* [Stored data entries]
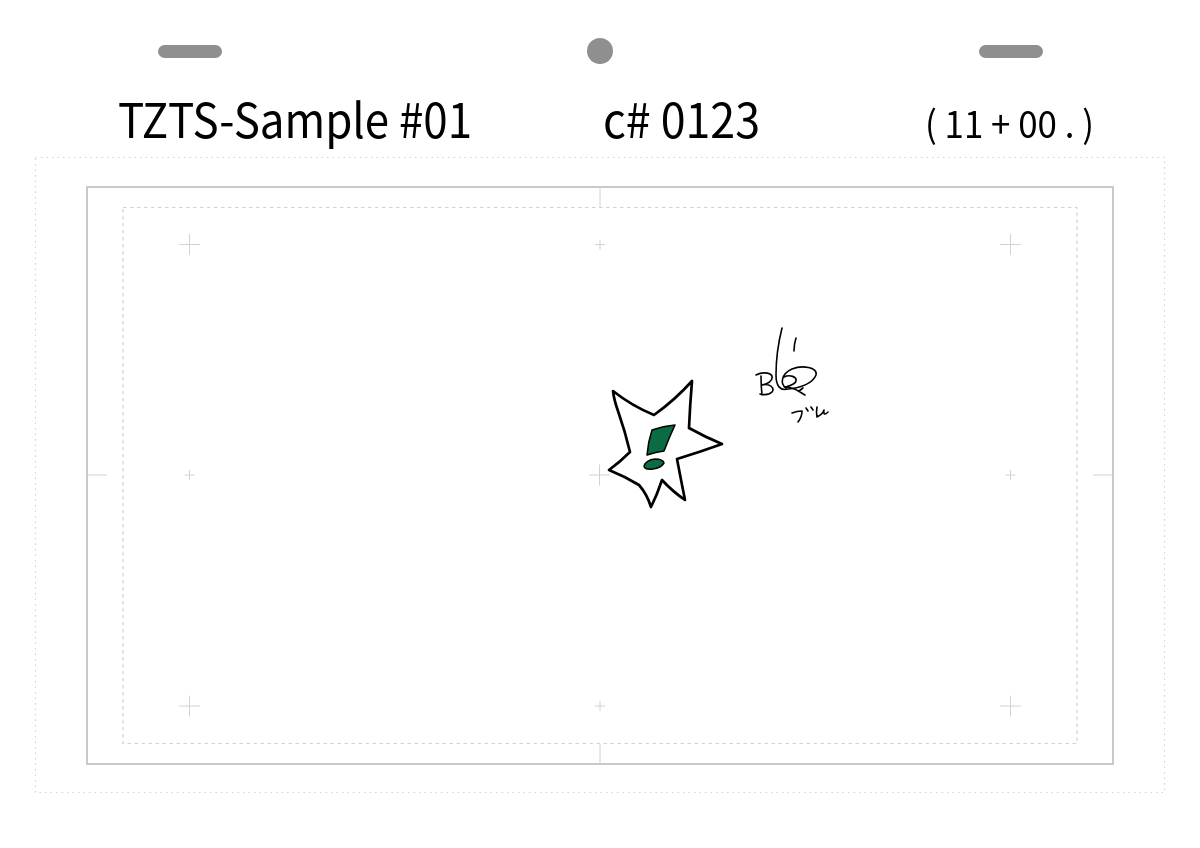
<!DOCTYPE html>
<html lang="ja">
<head>
<meta charset="utf-8">
<title>Animation layout sheet</title>
<style>
:root{--paper:#fff;--ink:#000;--peg:#8f8f8f;--frame:#c9c9c9;--guide:#d2d2d2;--mark:#0b6b43}
*{box-sizing:border-box}
html,body{margin:0;overflow:hidden}
.sheet{position:relative;width:1200px;height:848px;background:var(--paper);overflow:hidden}
.peg{position:absolute;background:var(--peg);border-radius:13px}
.peg-left,.peg-right{top:45px;width:64px;height:13px}
.peg-left{left:158px}
.peg-right{left:979px}
.peg-center{left:587px;top:38px;width:26px;height:26px}
.cut-info,.field{position:absolute;left:0;top:0;width:1200px;height:848px;display:block}
.cut-info{font-family:"Noto Sans CJK JP","Open Sans",sans-serif;font-weight:400;font-size:48px;fill:var(--ink)}
.cut-info .duration{font-size:37px}
.guides{fill:none;stroke:var(--guide);stroke-width:1}
.frame{stroke:var(--frame);stroke-width:2}
.outer{stroke-width:1.2;stroke-dasharray:1.5 4}
.safe{stroke-width:1.2;stroke-dasharray:3.5 3.5}
.drawing{fill:none;stroke:var(--ink);stroke-linecap:round;stroke-linejoin:round}
.burst{stroke-width:2.7}
.exclamation{fill:var(--mark);stroke-width:1.5}
.note{stroke-width:1.6}
</style>
</head>
<body>
<main class="sheet">
  <div class="peg peg-left"></div>
  <div class="peg peg-center"></div>
  <div class="peg peg-right"></div>

  <svg class="cut-info" viewBox="0 0 1200 848">
    <text class="title" x="118" y="138" textLength="354" lengthAdjust="spacingAndGlyphs">TZTS-Sample #01</text>
    <text class="cut" x="603" y="138" textLength="157" lengthAdjust="spacingAndGlyphs">c# 0123</text>
    <text class="duration" x="925" y="138" textLength="169" lengthAdjust="spacingAndGlyphs">( 11 + 00 . )</text>
  </svg>

  <svg class="field" viewBox="0 0 1200 848" role="img" aria-label="Camera field with a green exclamation mark in a burst and handwritten notes">
    <defs>
      <path id="cross-large" d="M-10.5 0H10.5M0-10.5V10.5"/>
      <path id="cross-small" d="M-5 0H5M0-5V5"/>
    </defs>
    <g class="guides">
      <rect class="outer" x="35.5" y="157.5" width="1129" height="635"/>
      <rect class="frame" x="87" y="187" width="1026" height="577"/>
      <rect class="safe" x="123" y="207.5" width="954" height="536"/>
      <path class="center-ticks" d="M600 187V207M600 744V764M87 475H107M1093 475H1113"/>
      <use href="#cross-large" x="189.5" y="244.5"/>
      <use href="#cross-large" x="1010.5" y="244.5"/>
      <use href="#cross-large" x="189.5" y="706"/>
      <use href="#cross-large" x="1010.5" y="706"/>
      <use href="#cross-large" x="599.5" y="475"/>
      <use href="#cross-small" x="600" y="244.5"/>
      <use href="#cross-small" x="189.5" y="475"/>
      <use href="#cross-small" x="1010.5" y="475"/>
      <use href="#cross-small" x="600" y="706"/>
    </g>
    <g class="drawing">
      <path class="burst" d="M613 391Q632 406 654 415Q675 400 692 381Q690 405 689 428Q705 437 722 444Q700 452 677 459Q681 480 685 500Q672 491 662 480Q657 495 651 507Q647 494 639 485Q624 476 609 470Q620 462 630 452Q625 431 618 411Q614 400 613 391Z"/>
      <path class="exclamation" d="M652 430Q663 426 675 425Q669 438 664 451Q656 452 647 455Q648 442 652 430Z"/>
      <path class="exclamation" d="M644 466Q646 460 655 459Q663 459 664 463Q661 468 653 469Q644 470 644 466Z"/>
      <g class="note">
        <path d="M782 328C778 344 776 362 776 375C776 386 780 391 788 389C801 388 813 383 816 375C818 367 802 365 792 369C781 374 780 384 786 388"/>
        <path d="M784 377C790 374 797 377 796 381C795 385 789 386 785 387C794 387 798 391 805 395M799 391L803 388"/>
        <path d="M796 338Q794 344 794 351"/>
        <path d="M761 376Q761 386 762 395M756 375C764 371 773 373 772 378C772 382 766 384 762 385C770 383 775 388 772 392C769 395 764 395 760 394"/>
        <path d="M792 413Q797 411 802 411Q802 417 798 422M806 408L808 411M811 407L813 410M817 407Q816 412 817 417Q823 414 824 410Q823 417 828 412"/>
      </g>
    </g>
  </svg>
</main>
</body>
</html>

* [WHAT NEEDS TO BE DONE]
Output every entry above verbatim, but leave out the pictures.

* [RESULT]
<!DOCTYPE html>
<html lang="ja">
<head>
<meta charset="utf-8">
<title>Animation layout sheet</title>
<style>
:root{--paper:#fff;--ink:#000;--peg:#8f8f8f;--frame:#c9c9c9;--guide:#d2d2d2;--mark:#0b6b43}
*{box-sizing:border-box}
html,body{margin:0;overflow:hidden}
.sheet{position:relative;width:1200px;height:848px;background:var(--paper);overflow:hidden}
.peg{position:absolute;background:var(--peg);border-radius:13px}
.peg-left,.peg-right{top:45px;width:64px;height:13px}
.peg-left{left:158px}
.peg-right{left:979px}
.peg-center{left:587px;top:38px;width:26px;height:26px}
.cut-info,.field{position:absolute;left:0;top:0;width:1200px;height:848px;display:block}
.cut-info{font-family:"Noto Sans CJK JP","Open Sans",sans-serif;font-weight:400;font-size:48px;fill:var(--ink)}
.cut-info .duration{font-size:37px}
.guides{fill:none;stroke:var(--guide);stroke-width:1}
.frame{stroke:var(--frame);stroke-width:2}
.outer{stroke-width:1.2;stroke-dasharray:1.5 4}
.safe{stroke-width:1.2;stroke-dasharray:3.5 3.5}
.drawing{fill:none;stroke:var(--ink);stroke-linecap:round;stroke-linejoin:round}
.burst{stroke-width:2.7}
.exclamation{fill:var(--mark);stroke-width:1.5}
.note{stroke-width:1.6}
</style>
</head>
<body>
<main class="sheet">
  <div class="peg peg-left"></div>
  <div class="peg peg-center"></div>
  <div class="peg peg-right"></div>

  <svg class="cut-info" viewBox="0 0 1200 848">
    <text class="title" x="118" y="138" textLength="354" lengthAdjust="spacingAndGlyphs">TZTS-Sample #01</text>
    <text class="cut" x="603" y="138" textLength="157" lengthAdjust="spacingAndGlyphs">c# 0123</text>
    <text class="duration" x="925" y="138" textLength="169" lengthAdjust="spacingAndGlyphs">( 11 + 00 . )</text>
  </svg>

  <svg class="field" viewBox="0 0 1200 848" role="img" aria-label="Camera field with a green exclamation mark in a burst and handwritten notes">
    <defs>
      <path id="cross-large" d="M-10.5 0H10.5M0-10.5V10.5"/>
      <path id="cross-small" d="M-5 0H5M0-5V5"/>
    </defs>
    <g class="guides">
      <rect class="outer" x="35.5" y="157.5" width="1129" height="635"/>
      <rect class="frame" x="87" y="187" width="1026" height="577"/>
      <rect class="safe" x="123" y="207.5" width="954" height="536"/>
      <path class="center-ticks" d="M600 187V207M600 744V764M87 475H107M1093 475H1113"/>
      <use href="#cross-large" x="189.5" y="244.5"/>
      <use href="#cross-large" x="1010.5" y="244.5"/>
      <use href="#cross-large" x="189.5" y="706"/>
      <use href="#cross-large" x="1010.5" y="706"/>
      <use href="#cross-large" x="599.5" y="475"/>
      <use href="#cross-small" x="600" y="244.5"/>
      <use href="#cross-small" x="189.5" y="475"/>
      <use href="#cross-small" x="1010.5" y="475"/>
      <use href="#cross-small" x="600" y="706"/>
    </g>
    <g class="drawing">
      <path class="burst" d="M613 391Q632 406 654 415Q675 400 692 381Q690 405 689 428Q705 437 722 444Q700 452 677 459Q681 480 685 500Q672 491 662 480Q657 495 651 507Q647 494 639 485Q624 476 609 470Q620 462 630 452Q625 431 618 411Q614 400 613 391Z"/>
      <path class="exclamation" d="M652 430Q663 426 675 425Q669 438 664 451Q656 452 647 455Q648 442 652 430Z"/>
      <path class="exclamation" d="M644 466Q646 460 655 459Q663 459 664 463Q661 468 653 469Q644 470 644 466Z"/>
      <g class="note">
        <path d="M782 328C778 344 776 362 776 375C776 386 780 391 788 389C801 388 813 383 816 375C818 367 802 365 792 369C781 374 780 384 786 388"/>
        <path d="M784 377C790 374 797 377 796 381C795 385 789 386 785 387C794 387 798 391 805 395M799 391L803 388"/>
        <path d="M796 338Q794 344 794 351"/>
        <path d="M761 376Q761 386 762 395M756 375C764 371 773 373 772 378C772 382 766 384 762 385C770 383 775 388 772 392C769 395 764 395 760 394"/>
        <path d="M792 413Q797 411 802 411Q802 417 798 422M806 408L808 411M811 407L813 410M817 407Q816 412 817 417Q823 414 824 410Q823 417 828 412"/>
      </g>
    </g>
  </svg>
</main>
</body>
</html>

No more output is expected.